Over the last decade or so, non-fiction and documentary cinema has been the breeding ground for some of cinema’s most interesting films and film-makers. However, for many cinephiles the history of this world of cinema has been vastly undervalued and works vastly underseen. Be it the earliest days of silent cinema to the importance of documentary films in global conflicts, non-fiction directors have crafted some of the greatest and most influential works in all of the art form.
And thankfully two great, if light, histories of some of the great films are finally available on DVD.
From Icarus Films comes the release of three films, across two DVDs, that take a direct look at the early days of documentary cinema, ostensibly from the beginning with films like Nanook Of The North to the work of German propagandists like Leni Riefenstahl and Us news reels which would see names like »

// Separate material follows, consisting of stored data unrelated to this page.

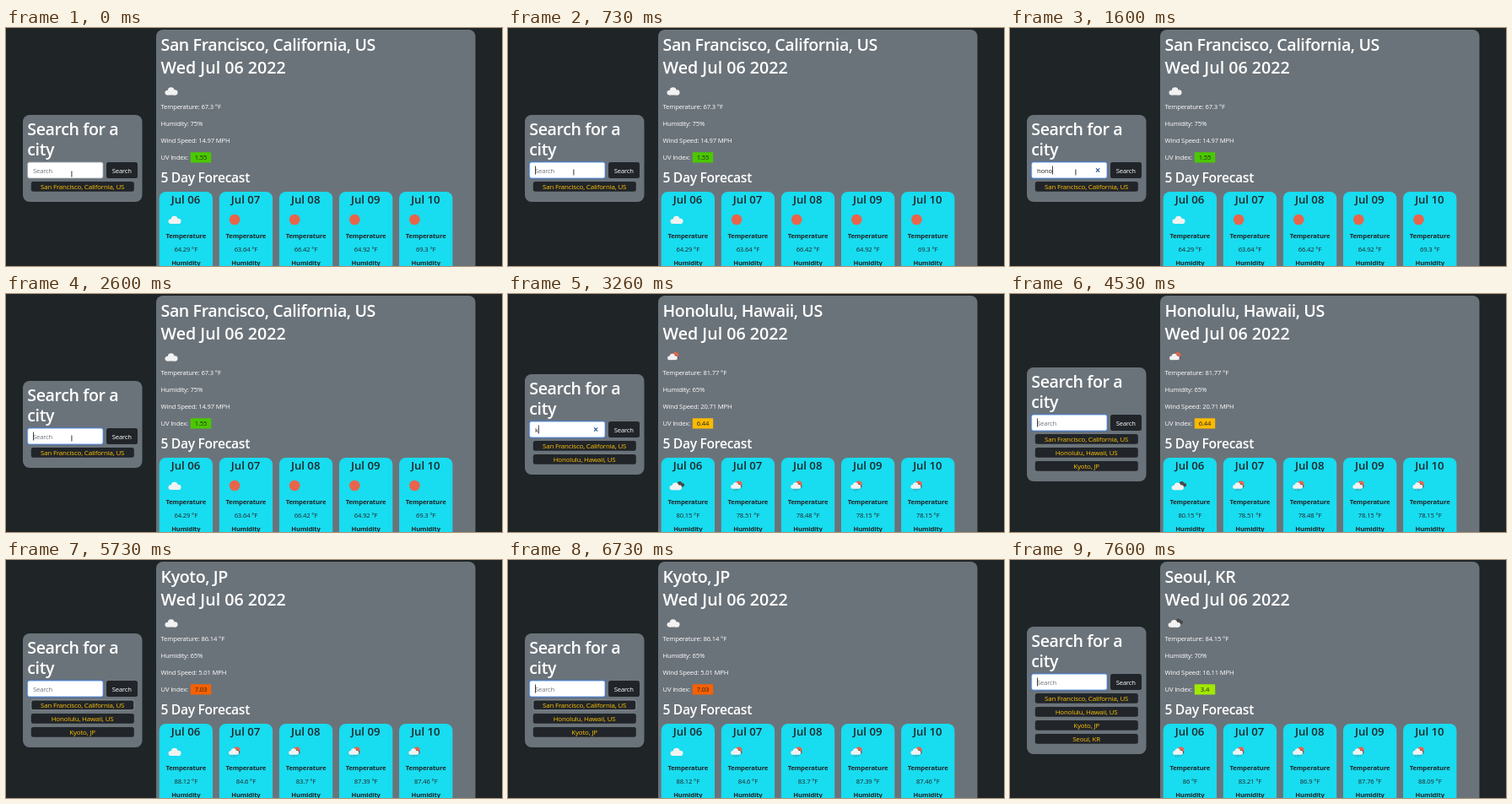
An HTML page for the animation above (8 s loop, 588x282 px).

```html
<!DOCTYPE html>
<html lang="en">
<head>
<meta charset="utf-8">
<title>Weather dashboard</title>
<style>
html, body { margin: 0; width: 588px; height: 282px; overflow: hidden; background: #1f2427; }
svg { display: block; }
text { font: 400 7.65px "Open Sans", "Noto Sans", sans-serif; letter-spacing: -.02em; white-space: pre; fill: #fff; }
.h1 { font-size: 19.6px; font-weight: 600; }
.date { font-size: 19.65px; font-weight: 600; letter-spacing: 0; }
.h2 { font-size: 15.65px; font-weight: 600; }
.day { font-size: 13.2px; font-weight: 600; letter-spacing: 0; }
.bold { font-weight: 700; }
.dark { fill: #212529; }
.mid { text-anchor: middle; }
.item { font-size: 7.95px; fill: #ffc107; }
.hint { fill: #6c757d; }
</style>
</head>
<body>
<svg id="stage" width="588" height="282" viewBox="0 0 588 282"></svg>
<script>
const LOOP = 8000, BLINK = 500;
const stage = document.getElementById('stage');

const cities = [
  { name: 'San Francisco, California, US', icon: 'cloud', temp: 67.3, hum: 75, wind: 14.97, uv: 1.55, color: '#4bc800',
    icons: ['cloud', 'sun'], days: [64.29, 63.64, 66.42, 64.92, 69.3] },
  { name: 'Honolulu, Hawaii, US', icon: 'rain', temp: 81.77, hum: 65, wind: 20.71, uv: 6.44, color: '#fcb900',
    icons: ['broken', 'rain'], days: [80.15, 78.51, 78.48, 78.15, 78.15] },
  { name: 'Kyoto, JP', icon: 'cloud', temp: 86.14, hum: 65, wind: 5.01, uv: 7.03, color: '#f86000',
    icons: ['cloud', 'rain'], days: [88.12, 84.6, 83.7, 87.39, 87.46] },
  { name: 'Seoul, KR', icon: 'broken', temp: 84.15, hum: 70, wind: 16.11, uv: 3.4, color: '#a2e800',
    icons: ['rain', 'rain'], days: [86, 83.21, 86.9, 87.76, 88.09] }
];

// Each step changes part of the page state; a step with `typed` restarts the caret.
const steps = [
  [0, { typed: '', list: 1, city: 0, focus: false, hover: false, beam: 173 }],
  [60, { beam: 171 }],
  [260, { typed: '', focus: true }],
  [1060, { typed: 'h' }], [1260, { typed: 'ho' }], [1400, { typed: 'hon' }], [1600, { typed: 'hono' }],
  [1800, { typed: 'honol' }], [2000, { typed: 'honolu' }], [2260, { typed: 'honolul' }], [2330, { typed: 'honolulu' }],
  [2600, { typed: '' }], [2860, { list: 2, beam: 0 }], [3000, { city: 1 }],
  [3260, { typed: 'k' }], [3460, { typed: 'ky' }], [3600, { typed: 'kyo' }], [4000, { typed: 'kyoto' }],
  [4130, { typed: '' }], [4460, { list: 3 }], [4600, { city: 2 }], [4960, { hover: true }],
  [6060, { typed: 's' }], [6200, { typed: 'se' }], [6260, { typed: 'seo' }], [6330, { typed: 'seou' }], [6400, { typed: 'seoul' }],
  [6600, { typed: '' }], [6860, { list: 4, hover: false }], [7000, { city: 3 }]
];

const text = (x, y, s, cls = '') => `<text x="${x}" y="${y}" class="${cls}">${s}</text>`;
const box = (x, y, w, h, r, fill, extra = '') =>
  `<rect x="${x}" y="${y}" width="${w}" height="${h}" rx="${r}" fill="${fill}" ${extra}/>`;
const dot = (x, y, r, fill) => `<circle cx="${x}" cy="${y}" r="${r}" fill="${fill}"/>`;
const line = (d, color, w) => `<path d="${d}" fill="none" stroke="${color}" stroke-width="${w}"/>`;
const cloud = (x, y, k, fill) => `<g transform="translate(${x} ${y}) scale(${k})">` +
  dot(-4.6, 1.6, 2.9, fill) + dot(-.3, -.8, 3.9, fill) + dot(4.4, 1.4, 3.1, fill) +
  box(-4.6, 0, 9, 4.5, 0, fill) + '</g>';

const icons = {
  cloud: cloud(0, 0, 1, '#f2f2f2'),
  sun: dot(0, -.5, 6.3, '#e8654b'),
  broken: cloud(3.8, -2.2, .7, '#484848') + cloud(-1.2, .5, .96, '#f2f2f2'),
  rain: dot(2.6, -2.4, 3.7, '#e8654b') + cloud(2.6, -.3, .5, '#6a4c4c') + cloud(-1, -.4, .8, '#f2f2f2') +
    line('M-3 3.4l-1 1.8M0 3.4l-1.3 2.7M2.6 3.4l-1 1.8', '#66666c', .7)
};
const icon = (x, y, kind) => `<g transform="translate(${x} ${y})">${icons[kind]}</g>`;

function weather(c) {
  let out = box(178, 2, 378.5, 300, 8, '#6b737a') +
    text(183.5, 26.7, c.name, 'h1') + text(183.5, 54.4, 'Wed Jul 06 2022', 'date') + icon(196, 75, c.icon) +
    text(183.5, 96, `Temperature: ${c.temp} °F`) + text(183.5, 116, `Humidity: ${c.hum}%`) +
    text(183.5, 136, `Wind Speed: ${c.wind} MPH`) + text(183.5, 156, 'UV Index:') +
    box(218.8, 147.2, 24.4, 12.3, .6, c.color) + text(231, 156.3, c.uv, 'dark mid') +
    text(183.5, 182.7, '5 Day Forecast', 'h2');
  c.days.forEach((t, i) => {
    const x = 181.7 + i * 71.1, mid = x + 31.6;
    out += box(x, 194, 63.3, 100, 8, '#18dcef') +
      text(mid - .3, 208, 'Jul ' + String(6 + i).padStart(2, '0'), 'day dark mid') +
      icon(x + 18.3, 227.5, c.icons[Math.min(i, 1)]) +
      text(mid, 248.8, 'Temperature', 'bold dark mid') + text(mid, 264.8, t + ' °F', 'dark mid') +
      text(mid, 280.8, 'Humidity', 'bold dark mid');
  });
  return out;
}

function search(s) {
  const y = 111 - 8 * s.list;
  let out = box(20, y, 141.5, 87 + 16 * s.list, 8, '#6b737a') +
    text(25.3, y + 24.3, 'Search for a', 'h1') + text(25.3, y + 48.3, 'city', 'h1');
  if (s.focus) out += box(24.3, y + 54.8, 92, 21.4, 3.5, '#0d6efd', 'fill-opacity=".3"');
  out += box(25.8, y + 56.2, 89, 18.6, 2, '#fff', `stroke="${s.focus ? '#86b7fe' : '#ced4da'}" stroke-width=".6"`);
  out += s.typed
    ? text(32, y + 68.7, s.typed, 'dark typed') + line(`M102 ${y + 63.4}l4.2 4.2m0-4.2l-4.2 4.2`, '#1f4f86', 1.1)
    : text(32, y + 68.7, 'Search', 'hint');
  out += `<path id="caret" d="M32.5 ${y + 60.5}v10" stroke="#111" stroke-width=".8" visibility="hidden"/>` +
    box(119, y + 56, 37, 19, 2.5, '#212529') + text(137.3, y + 68.7, 'Search', 'mid');
  for (let i = 0; i < s.list; i++) {
    const top = y + 79 + 16 * i;
    const edge = s.hover && i === 0 ? 'stroke="#a9afb5" stroke-width=".7"' : '';
    out += box(29.8, top, 122, 11.8, 2.5, '#212529', edge) + text(90.6, top + 9, cities[i].name, 'item mid');
  }
  if (s.beam) out += line(`M77.9 ${s.beam - 3.5}v7`, '#333', 1);
  return out;
}

function stateAt(t) {
  const s = { since: 0 };
  for (const [at, change] of steps) {
    if (at > t) break;
    Object.assign(s, change);
    if ('typed' in change) s.since = at;
  }
  return s;
}

let shown = '';
function draw(t) {
  const s = stateAt(t), key = JSON.stringify(s);
  if (key !== shown) {
    shown = key;
    stage.innerHTML = weather(cities[s.city]) + search(s);
    const typed = stage.querySelector('.typed');
    if (typed) document.getElementById('caret').setAttribute('transform', `translate(${typed.getComputedTextLength()} 0)`);
  }
  const on = s.focus && (t - s.since) % (2 * BLINK) < BLINK;
  document.getElementById('caret').setAttribute('visibility', on ? 'visible' : 'hidden');
}

const start = performance.now();
function tick() {
  draw((performance.now() - start) % LOOP);
  requestAnimationFrame(tick);
}
tick();
</script>
</body>
</html>
```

- Joshua Brunsting
An experimental film by an Irish playwright, shot in New York with a silent comedian at the twilight of his career? Samuel Beckett’s inquiry into the nature of movies (and existence?) befuddled viewers not versed in film theory; Ross Lipman’s retrospective documentary about its making asks all the questions and gets some good answers.
First there’s the film itself, called just Film from 1965. By that year our high school textbooks had already enshrined Samuel Beckett’s Waiting for Godot as a key item for introducing kids to modern theater, existentialism, etc. … the California school system was pretty progressive in those days. But Beckett had a yen to say something in the film medium, and his publisher Barney Rosset helped him put a movie together. The Milestone Cinematheque presents the UCLA Film & Television Archive’s restoration of Film on its own disc, accompanied by a videotaped TV production »
- Glenn Erickson
5 items from 2017
IMDb.com, Inc. takes no responsibility for the content or accuracy of the above news articles, Tweets, or blog posts. This content is published for the entertainment of our users only. The news articles, Tweets, and blog posts do not represent IMDb's opinions nor can we guarantee that the reporting therein is completely factual. Please visit the source responsible for the item in question to report any concerns you may have regarding content or accuracy.See our NewsDesk partners